Dataset extract:
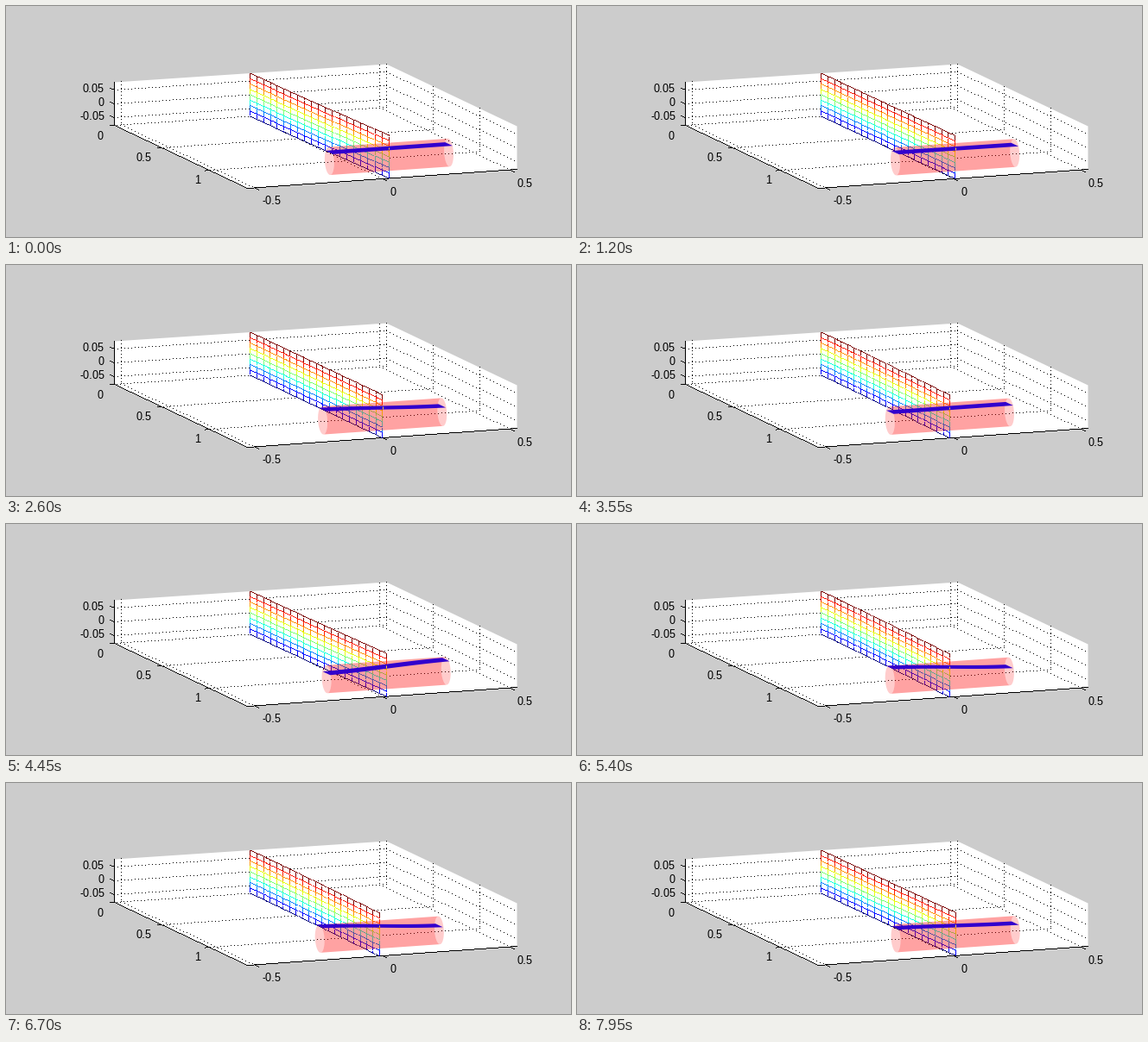
A matplotlib script that plays this animation: 654 px wide and 268 px high, repeating every 8 s.

```python
import numpy as np
import matplotlib
import matplotlib.pyplot as plt
from matplotlib.animation import FuncAnimation
from matplotlib.patches import Polygon

W, H, DPI = 654, 268, 64
PX = 72 / DPI                      # one pixel in points
FRAMES, STEP = 160, 50

# floor corners on screen: back left, back right, front right, front left
BL, BR, FR, FL = map(np.array, ((125, 138), (440, 117), (591, 189), (279, 211)))
X_MAX, Y_MAX, Z_MAX = 0.528, 1.4, 0.078
Z_PX = 25 / Z_MAX
X_PX = 297

# tank and liquid
RADIUS, HALF_LEN, LEVEL = 0.05, 0.234, 0.031
CHORD = np.sqrt(RADIUS**2 - LEVEL**2)
PERIODS = 1.52, 0.665
ROWS, COLS = 8, 20
BLACK = (0, 0, 0, 255)


def project(x, y, z):
    """Screen points of (broadcast) space coordinates."""
    x, y, z = np.broadcast_arrays(x, y, z)
    u = ((x + X_MAX) / (2 * X_MAX))[..., None]
    v = (y / Y_MAX)[..., None]
    p = (1 - v) * ((1 - u) * BL + u * BR) + v * ((1 - u) * FL + u * FR)
    p[..., 1] -= (z + Z_MAX) * Z_PX
    return p


def stroke(img, p, q, color=BLACK, pitch=1):
    """One pixel wide hard-edged line; a pitch above 1 makes it dotted."""
    p, q = np.asarray(p, float), np.asarray(q, float)
    n = int(round(np.abs(q - p).max()))
    t = np.linspace(0, 1, n + 1)[::pitch, None]
    x, y = np.rint(p + (q - p) * t).astype(int).T
    img[y, x] = color


matplotlib.rcParams["text.hinting"] = "native"
matplotlib.rcParams["text.hinting_factor"] = 1
fig = plt.figure(figsize=(W / DPI, H / DPI), dpi=DPI, facecolor="#cccccc")
ax = fig.add_axes([0, 0, 1, 1])


def layer(img, zorder):
    return ax.imshow(img, extent=(-0.5, W - 0.5, H - 0.5, -0.5), aspect="auto",
                     interpolation="nearest", zorder=zorder)


def dotted(*corners):
    pts = [project(*c) for c in corners]
    for p, q in zip(pts, pts[1:]):
        stroke(base, p, q, pitch=4)


def tick(x, y, z, step):
    p = project(x, y, z)
    stroke(base, p, p + step)


def label(x, y, s, ha="center"):
    ax.text(x, y, s, ha=ha, va="center_baseline", family="Liberation Sans",
            fontsize=13.33 * PX, color="black")


# white box walls and floor
up = np.array([0, 50])
ax.add_patch(Polygon([BL - up, BR - up, FR - up, FR, FL, BL], fc="white",
                     ec="none", zorder=0))

base = np.zeros((H, W, 4), np.uint8)
for x in (-0.5, 0, 0.5):
    dotted((x, 0, Z_MAX), (x, 0, -Z_MAX), (x, Y_MAX, -Z_MAX))
    tick(x, Y_MAX, -Z_MAX, (5, 2.4))
for y in (0, 0.5, 1):
    dotted((X_MAX, y, Z_MAX), (X_MAX, y, -Z_MAX), (-X_MAX, y, -Z_MAX))
    tick(-X_MAX, y, -Z_MAX, (-5, 0.4))
for z in (-0.05, 0, 0.05):
    dotted((-X_MAX, 0, z), (X_MAX, 0, z), (X_MAX, Y_MAX, z))
    tick(-X_MAX, 0, z, (-5, -2.4))
for p, q in ((BL - up, BL), (BL, FL), (FL, FR)):
    stroke(base, p, q)
layer(base, 1)

for s, y in (("0.05", 94.5), ("0", 110.5), ("-0.05", 126.5)):
    label(113.5, y, s, "right")
label(109, 149.5, "0")
label(159.5, 174.5, "0.5")
label(221.5, 201, "1")
label(307, 224.5, "-0.5")
label(447.5, 214, "0")
label(600.5, 204, "0.5")

# moving parts
colors = matplotlib.colormaps["jet"](np.arange(ROWS + 1) / ROWS, bytes=True)
face = Polygon(np.zeros((3, 2)), fc="white", ec="none", zorder=3)
caps = [Polygon(np.zeros((3, 2)), fc="red", alpha=0.2, ec="none", zorder=5)
        for _ in range(2)]
body = Polygon(np.zeros((3, 2)), fc="red", alpha=0.365, ec="none", zorder=5)
liquid = Polygon(np.zeros((3, 2)), fc="#3200cd", ec="none", zorder=6)
for patch in (face, *caps, body, liquid):
    ax.add_patch(patch)
mesh = layer(np.zeros_like(base), 4)
spot, = ax.plot([], [], color="#ffc83c", lw=PX, zorder=7,
                solid_capstyle="butt")
ax.set_xlim(-0.5, W - 0.5)
ax.set_ylim(H - 0.5, -0.5)
ax.axis("off")

s = np.linspace(0, 1, COLS + 1)
bend = 1.5 * s**2 - 0.5 * s**3          # tip-loaded cantilever
levels = np.linspace(-Z_MAX, Z_MAX, ROWS + 1)
xi = np.linspace(-1, 1, 31)
wave = 0.5 * (xi + np.sin(np.pi / 2 * xi))


def rim(x, start, stop):
    a = np.radians(np.linspace(start, stop, 40))
    return project(x, Y_MAX + RADIUS * np.cos(a), RADIUS * np.sin(a))


def draw_mesh(grid):
    img = np.zeros_like(base)
    for i in range(ROWS):
        for p, q in zip(grid[i], grid[i + 1]):
            stroke(img, p, q, colors[i + 1])
    for row, color in zip(grid, colors):
        for p, q in zip(row, row[1:]):
            stroke(img, p, q, color)
    return img


def draw(frame):
    t = frame * STEP / 1000
    slow, fast = (np.cos(2 * np.pi * t / p) for p in PERIODS)
    tip = (6 * slow + 2 * fast) / X_PX
    slosh = 2.5 * (slow - fast) / Z_PX

    grid = project(tip * bend[None, :], Y_MAX * s[None, :], levels[:, None])
    face.set_xy([*grid[0], *grid[-1][::-1]])
    mesh.set_data(draw_mesh(grid))

    left, right = tip - HALF_LEN, tip + HALF_LEN
    for cap, x in zip(caps, (left, right)):
        cap.set_xy(rim(x, 0, 360))
    body.set_xy(np.vstack([rim(left, 100.5, -79.5), rim(right, -79.5, -259.5)]))

    x = tip + HALF_LEN * xi
    z = LEVEL + slosh * wave
    back = project(x, Y_MAX - CHORD, z)
    front = project(x, Y_MAX + CHORD, z)
    liquid.set_xy(np.vstack([back, front[::-1]]))

    p = project(np.full(2, tip), Y_MAX, LEVEL + np.array([-0.004, 0.004]))
    spot.set_data(p[:, 0], p[:, 1])
    return face, mesh, *caps, body, liquid, spot


anim = FuncAnimation(fig, draw, frames=FRAMES, interval=STEP, repeat=True,
                     repeat_delay=0, blit=False)
plt.show()
```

Work instructions: Your answer should be the lines above that contain the word "PERIODS", copied out.

Written solution:
PERIODS = 1.52, 0.665
    slow, fast = (np.cos(2 * np.pi * t / p) for p in PERIODS)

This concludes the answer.